The organisation that I run, mySociety, has just launched our biggest project in three years, and as open data hackers I thought it might tickle your fancy.
FixMyTransport.com has been built with two goals – to make it easier for people to report public transport problems across Britain, and to coax people over the line between complaining about something and campaigning on it. It’s first and foremost a user-focussed problem solving site, and only latterly an open data project.
However, it is still an open data project, and quite a whopper at that. When we started development, 18 months ago, half the datasets we needed were expensive (£10,000), hopelessly messy, or non-existent.

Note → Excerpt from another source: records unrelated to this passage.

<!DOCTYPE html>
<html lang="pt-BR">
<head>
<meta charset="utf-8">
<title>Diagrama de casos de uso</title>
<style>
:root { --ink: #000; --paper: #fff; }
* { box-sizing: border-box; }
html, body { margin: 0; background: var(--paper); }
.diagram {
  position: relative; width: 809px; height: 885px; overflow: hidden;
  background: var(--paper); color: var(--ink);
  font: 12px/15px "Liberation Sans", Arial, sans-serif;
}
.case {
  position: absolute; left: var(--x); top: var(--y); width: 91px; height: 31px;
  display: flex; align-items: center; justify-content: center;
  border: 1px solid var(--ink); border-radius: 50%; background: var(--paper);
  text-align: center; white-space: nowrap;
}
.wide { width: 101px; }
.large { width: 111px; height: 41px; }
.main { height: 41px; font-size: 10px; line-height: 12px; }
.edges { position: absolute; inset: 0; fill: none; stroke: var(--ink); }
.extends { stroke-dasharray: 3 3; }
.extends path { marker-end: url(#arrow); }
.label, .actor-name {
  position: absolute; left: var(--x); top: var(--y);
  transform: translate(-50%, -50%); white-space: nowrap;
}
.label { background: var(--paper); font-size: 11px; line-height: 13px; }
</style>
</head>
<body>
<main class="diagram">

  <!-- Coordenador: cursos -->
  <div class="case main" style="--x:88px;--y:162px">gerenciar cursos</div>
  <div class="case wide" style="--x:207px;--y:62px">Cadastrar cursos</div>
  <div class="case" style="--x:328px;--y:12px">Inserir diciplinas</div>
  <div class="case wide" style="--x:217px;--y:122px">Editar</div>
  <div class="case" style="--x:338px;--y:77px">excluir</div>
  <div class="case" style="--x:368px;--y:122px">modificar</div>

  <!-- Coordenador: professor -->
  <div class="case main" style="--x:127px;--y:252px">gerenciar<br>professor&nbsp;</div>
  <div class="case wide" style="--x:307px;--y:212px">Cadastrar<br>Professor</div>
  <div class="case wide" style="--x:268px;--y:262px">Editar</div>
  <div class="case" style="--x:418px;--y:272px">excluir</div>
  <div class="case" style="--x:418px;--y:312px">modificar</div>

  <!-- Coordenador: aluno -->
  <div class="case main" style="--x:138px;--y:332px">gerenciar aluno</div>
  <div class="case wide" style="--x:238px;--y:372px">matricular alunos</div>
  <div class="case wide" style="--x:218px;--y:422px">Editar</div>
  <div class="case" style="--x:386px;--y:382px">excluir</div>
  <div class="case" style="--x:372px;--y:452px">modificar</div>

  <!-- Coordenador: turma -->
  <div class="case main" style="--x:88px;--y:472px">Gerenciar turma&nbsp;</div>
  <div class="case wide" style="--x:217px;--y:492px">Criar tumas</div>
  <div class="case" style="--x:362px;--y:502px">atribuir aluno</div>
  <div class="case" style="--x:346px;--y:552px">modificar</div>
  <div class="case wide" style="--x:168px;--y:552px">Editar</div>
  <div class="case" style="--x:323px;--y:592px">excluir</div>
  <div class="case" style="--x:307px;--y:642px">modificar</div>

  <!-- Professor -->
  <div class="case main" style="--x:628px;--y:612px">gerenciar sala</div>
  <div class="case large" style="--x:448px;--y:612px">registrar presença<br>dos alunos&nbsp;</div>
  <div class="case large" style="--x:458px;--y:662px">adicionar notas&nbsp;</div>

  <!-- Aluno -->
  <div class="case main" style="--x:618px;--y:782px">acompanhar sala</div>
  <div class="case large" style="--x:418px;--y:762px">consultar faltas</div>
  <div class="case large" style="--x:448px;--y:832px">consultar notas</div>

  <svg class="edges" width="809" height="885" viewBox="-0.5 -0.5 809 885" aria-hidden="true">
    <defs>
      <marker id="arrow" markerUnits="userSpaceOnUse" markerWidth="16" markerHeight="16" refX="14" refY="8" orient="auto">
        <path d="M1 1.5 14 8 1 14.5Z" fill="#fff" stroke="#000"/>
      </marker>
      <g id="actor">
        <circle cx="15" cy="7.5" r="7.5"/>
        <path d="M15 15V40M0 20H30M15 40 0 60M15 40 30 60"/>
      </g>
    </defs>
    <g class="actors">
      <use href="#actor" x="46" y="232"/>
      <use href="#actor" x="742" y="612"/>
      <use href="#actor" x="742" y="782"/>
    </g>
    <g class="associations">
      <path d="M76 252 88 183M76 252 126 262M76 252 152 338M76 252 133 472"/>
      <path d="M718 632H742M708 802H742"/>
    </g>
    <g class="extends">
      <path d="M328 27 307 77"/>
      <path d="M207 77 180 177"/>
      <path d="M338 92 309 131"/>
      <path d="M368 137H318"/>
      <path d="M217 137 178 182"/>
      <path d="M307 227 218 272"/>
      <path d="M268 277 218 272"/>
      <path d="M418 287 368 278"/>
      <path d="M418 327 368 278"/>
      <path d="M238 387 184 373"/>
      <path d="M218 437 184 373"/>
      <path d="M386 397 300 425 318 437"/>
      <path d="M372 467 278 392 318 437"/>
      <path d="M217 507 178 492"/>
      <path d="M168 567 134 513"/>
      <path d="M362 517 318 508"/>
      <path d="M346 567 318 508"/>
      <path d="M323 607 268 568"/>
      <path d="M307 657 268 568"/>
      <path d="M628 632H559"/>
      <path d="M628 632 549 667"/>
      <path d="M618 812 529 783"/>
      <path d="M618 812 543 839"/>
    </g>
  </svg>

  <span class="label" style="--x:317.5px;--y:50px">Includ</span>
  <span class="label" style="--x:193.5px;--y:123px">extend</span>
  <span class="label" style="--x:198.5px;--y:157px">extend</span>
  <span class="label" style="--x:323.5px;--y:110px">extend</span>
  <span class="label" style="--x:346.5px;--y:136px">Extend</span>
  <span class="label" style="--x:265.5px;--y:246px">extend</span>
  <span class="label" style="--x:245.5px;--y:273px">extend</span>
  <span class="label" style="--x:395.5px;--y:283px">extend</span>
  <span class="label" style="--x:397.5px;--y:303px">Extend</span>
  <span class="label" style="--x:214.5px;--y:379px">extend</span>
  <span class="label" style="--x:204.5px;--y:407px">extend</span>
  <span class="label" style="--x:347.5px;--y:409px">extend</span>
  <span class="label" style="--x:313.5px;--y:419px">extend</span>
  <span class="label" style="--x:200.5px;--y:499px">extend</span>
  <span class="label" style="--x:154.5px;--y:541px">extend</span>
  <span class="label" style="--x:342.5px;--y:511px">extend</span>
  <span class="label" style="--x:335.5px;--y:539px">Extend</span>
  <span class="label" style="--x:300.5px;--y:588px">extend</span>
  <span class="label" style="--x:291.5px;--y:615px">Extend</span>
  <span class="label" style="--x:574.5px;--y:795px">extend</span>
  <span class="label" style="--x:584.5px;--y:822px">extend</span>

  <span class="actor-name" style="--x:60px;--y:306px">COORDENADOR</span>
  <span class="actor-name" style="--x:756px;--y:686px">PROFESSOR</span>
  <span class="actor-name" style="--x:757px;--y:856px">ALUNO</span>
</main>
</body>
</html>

Through a combination of a lot of programmatic data scrubbing, a bit of crowd-sourcing and the general drift in government towards open data, we have been able to pull together an unprecedented public transit database. We’ve got over 300,000 stops and stations, for example (basically, all of them), plus routes with basic route maps covering trains, trams, tube, metro, buses, coaches and ferries. We’ve doubtless still got all sort of data problems left, but hopefully exposing all of these nodes and routes as nice, stable URLs with attractive SEOd HTML and Facebook open-graph friendly metadata will not only see more re-use but, when the data proves to have inaccuracies, we hope it will strengthen the case for the public sector publishing this data in the right way in the first place. We’ve also a lot of volunteers to thank for helping build the first ever database of contact details for transit companies and operators – without this we’d never be reliably able to pass on problem reports, and they’d sit uselessly on the web. I would like to think that in time the data that underpins FixMyTransport will ultimately be accessible via something akin to mySociety’s Mapit.mysociety.org for boundaries.
There is, however, a second open data angle, and one that most of our users will probably find more interesting. We’re building on the WhatDoTheyKnow.com model of automatically published email exchanges so that it is possible to see all the exchanges of email between the original complainant and the transport operator, just check out the bottom part of this page to see an example.
This is useful for all sorts of reasons, partly because it gets recent status information that might otherwise be hidden inside operators out onto the Googleable web, and also because it create a dicencentive for operators to send emails simply designed to make email authors go away.
But the main point of this post is to say that it is only a major open data project because that’s what’s required to offer a super-simple, super-usable user experience for users with everyday problems. We think that’s what open data is really all about – offering raw materials to build services that really matter.